Requirement
Below is a block of records. Copy every line in it that contains the word "width".
:: Record set
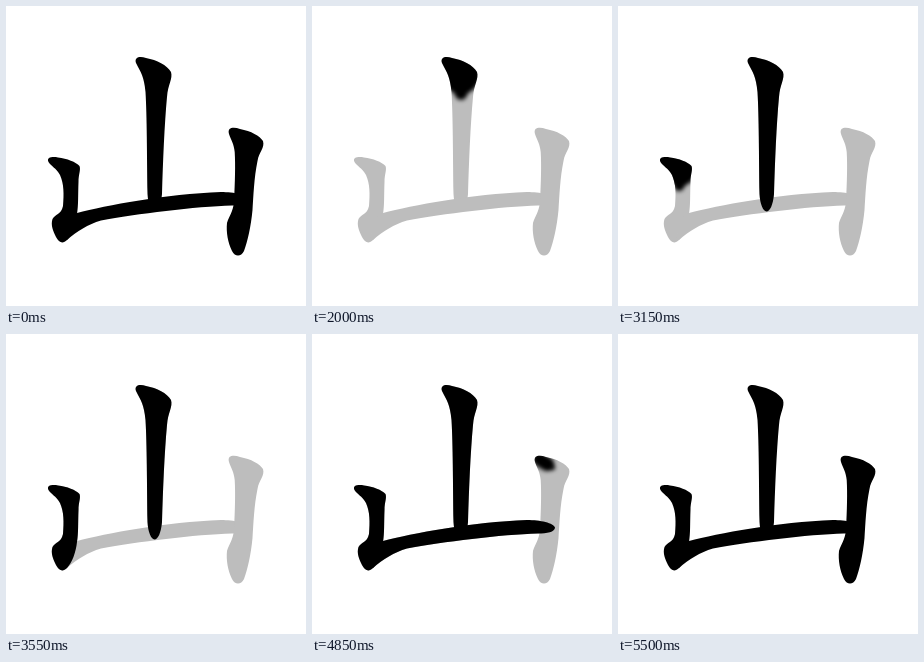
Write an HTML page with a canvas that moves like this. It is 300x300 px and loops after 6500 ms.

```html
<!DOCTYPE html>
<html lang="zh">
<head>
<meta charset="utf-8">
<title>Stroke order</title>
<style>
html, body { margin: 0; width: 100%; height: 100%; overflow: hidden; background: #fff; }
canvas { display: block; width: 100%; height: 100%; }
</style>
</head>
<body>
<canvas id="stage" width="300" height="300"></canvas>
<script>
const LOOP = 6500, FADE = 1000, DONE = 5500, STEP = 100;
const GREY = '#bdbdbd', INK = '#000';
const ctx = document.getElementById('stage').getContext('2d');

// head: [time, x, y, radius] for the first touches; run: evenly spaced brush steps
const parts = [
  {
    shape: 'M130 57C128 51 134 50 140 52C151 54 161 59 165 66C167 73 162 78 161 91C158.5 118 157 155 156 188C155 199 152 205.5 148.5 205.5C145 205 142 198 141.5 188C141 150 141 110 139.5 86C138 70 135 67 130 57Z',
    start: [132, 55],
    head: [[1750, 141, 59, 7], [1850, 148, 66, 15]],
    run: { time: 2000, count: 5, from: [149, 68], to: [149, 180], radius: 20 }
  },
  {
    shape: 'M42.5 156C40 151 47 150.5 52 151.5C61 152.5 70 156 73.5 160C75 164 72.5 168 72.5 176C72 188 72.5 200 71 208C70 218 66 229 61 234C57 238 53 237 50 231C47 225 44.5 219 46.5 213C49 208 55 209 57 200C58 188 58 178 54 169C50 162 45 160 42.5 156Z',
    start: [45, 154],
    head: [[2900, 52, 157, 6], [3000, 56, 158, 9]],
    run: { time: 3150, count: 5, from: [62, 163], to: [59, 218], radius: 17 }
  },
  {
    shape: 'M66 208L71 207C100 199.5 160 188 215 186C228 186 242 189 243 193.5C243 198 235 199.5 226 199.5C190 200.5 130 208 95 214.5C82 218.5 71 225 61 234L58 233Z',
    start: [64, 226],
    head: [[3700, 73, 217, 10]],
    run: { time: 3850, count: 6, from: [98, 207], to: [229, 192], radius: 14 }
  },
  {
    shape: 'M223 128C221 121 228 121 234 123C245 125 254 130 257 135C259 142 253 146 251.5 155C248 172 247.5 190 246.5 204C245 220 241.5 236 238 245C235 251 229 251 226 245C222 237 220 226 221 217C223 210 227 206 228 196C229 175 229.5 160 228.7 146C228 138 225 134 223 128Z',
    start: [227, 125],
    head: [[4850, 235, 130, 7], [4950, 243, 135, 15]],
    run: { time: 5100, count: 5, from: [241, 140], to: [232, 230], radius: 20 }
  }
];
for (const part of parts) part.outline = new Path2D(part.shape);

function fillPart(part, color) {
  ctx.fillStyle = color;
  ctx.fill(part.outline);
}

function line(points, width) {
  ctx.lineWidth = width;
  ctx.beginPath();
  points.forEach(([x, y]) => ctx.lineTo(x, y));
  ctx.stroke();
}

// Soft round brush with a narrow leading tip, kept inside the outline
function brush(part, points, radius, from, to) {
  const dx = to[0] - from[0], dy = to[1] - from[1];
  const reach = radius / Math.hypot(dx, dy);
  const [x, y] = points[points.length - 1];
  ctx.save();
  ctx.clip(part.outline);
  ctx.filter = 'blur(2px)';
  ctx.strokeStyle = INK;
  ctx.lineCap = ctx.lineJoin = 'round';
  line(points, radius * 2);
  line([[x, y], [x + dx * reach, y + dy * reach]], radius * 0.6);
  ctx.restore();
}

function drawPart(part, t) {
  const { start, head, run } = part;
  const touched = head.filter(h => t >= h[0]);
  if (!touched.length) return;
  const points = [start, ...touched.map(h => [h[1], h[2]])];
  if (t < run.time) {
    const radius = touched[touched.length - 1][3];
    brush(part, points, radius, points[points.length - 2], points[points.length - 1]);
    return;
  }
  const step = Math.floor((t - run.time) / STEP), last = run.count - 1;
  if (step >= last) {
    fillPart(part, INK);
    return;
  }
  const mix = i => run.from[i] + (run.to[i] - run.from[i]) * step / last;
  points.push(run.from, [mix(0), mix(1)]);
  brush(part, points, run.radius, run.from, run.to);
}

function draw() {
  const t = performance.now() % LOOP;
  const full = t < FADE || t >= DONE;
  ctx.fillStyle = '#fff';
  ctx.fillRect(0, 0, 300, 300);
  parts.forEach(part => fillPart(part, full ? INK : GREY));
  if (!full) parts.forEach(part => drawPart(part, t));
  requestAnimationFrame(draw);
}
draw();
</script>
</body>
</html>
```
::::
Your response
html, body { margin: 0; width: 100%; height: 100%; overflow: hidden; background: #fff; }
canvas { display: block; width: 100%; height: 100%; }
<canvas id="stage" width="300" height="300"></canvas>
function line(points, width) {
  ctx.lineWidth = width;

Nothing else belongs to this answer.